Saved entries:
BEGIN
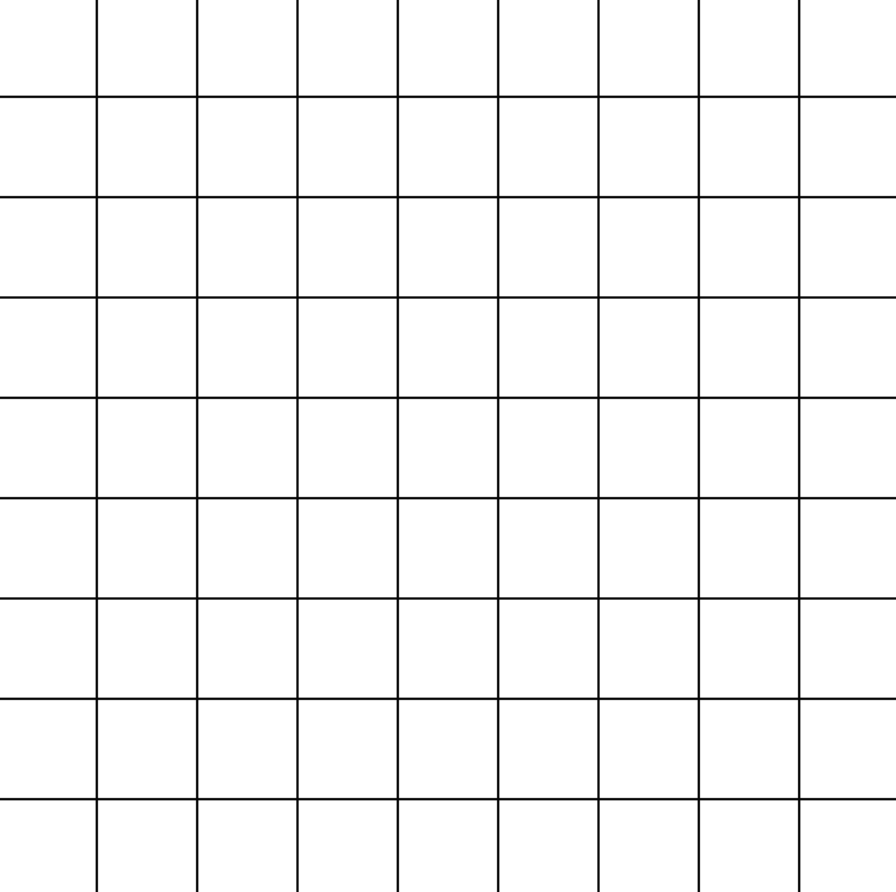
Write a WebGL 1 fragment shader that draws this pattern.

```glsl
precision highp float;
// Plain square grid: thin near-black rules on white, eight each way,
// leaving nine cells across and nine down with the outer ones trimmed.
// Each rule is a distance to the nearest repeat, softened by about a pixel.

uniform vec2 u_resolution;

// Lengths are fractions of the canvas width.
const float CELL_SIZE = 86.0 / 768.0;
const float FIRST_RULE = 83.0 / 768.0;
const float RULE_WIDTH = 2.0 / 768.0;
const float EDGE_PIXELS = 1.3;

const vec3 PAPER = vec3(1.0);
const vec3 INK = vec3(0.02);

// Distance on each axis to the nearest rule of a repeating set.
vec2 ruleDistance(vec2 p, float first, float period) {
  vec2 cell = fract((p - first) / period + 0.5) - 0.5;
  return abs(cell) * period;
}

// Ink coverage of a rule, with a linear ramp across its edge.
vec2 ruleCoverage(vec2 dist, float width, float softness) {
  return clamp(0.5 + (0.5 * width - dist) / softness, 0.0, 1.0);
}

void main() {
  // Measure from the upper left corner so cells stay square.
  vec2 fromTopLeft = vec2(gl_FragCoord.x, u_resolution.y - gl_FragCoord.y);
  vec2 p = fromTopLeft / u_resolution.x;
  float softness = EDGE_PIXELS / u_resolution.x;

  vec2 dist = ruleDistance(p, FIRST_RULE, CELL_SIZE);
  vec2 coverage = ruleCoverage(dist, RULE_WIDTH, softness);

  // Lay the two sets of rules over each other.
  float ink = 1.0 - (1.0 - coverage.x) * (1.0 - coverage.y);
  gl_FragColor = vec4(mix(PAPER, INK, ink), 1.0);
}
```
END
[Exercise objective]: Only lines containing the word "softness" should appear in the answer, and every such line from the records above must be there.

[Solution to this exercise]:
vec2 ruleCoverage(vec2 dist, float width, float softness) {
  return clamp(0.5 + (0.5 * width - dist) / softness, 0.0, 1.0);
  float softness = EDGE_PIXELS / u_resolution.x;
  vec2 coverage = ruleCoverage(dist, RULE_WIDTH, softness);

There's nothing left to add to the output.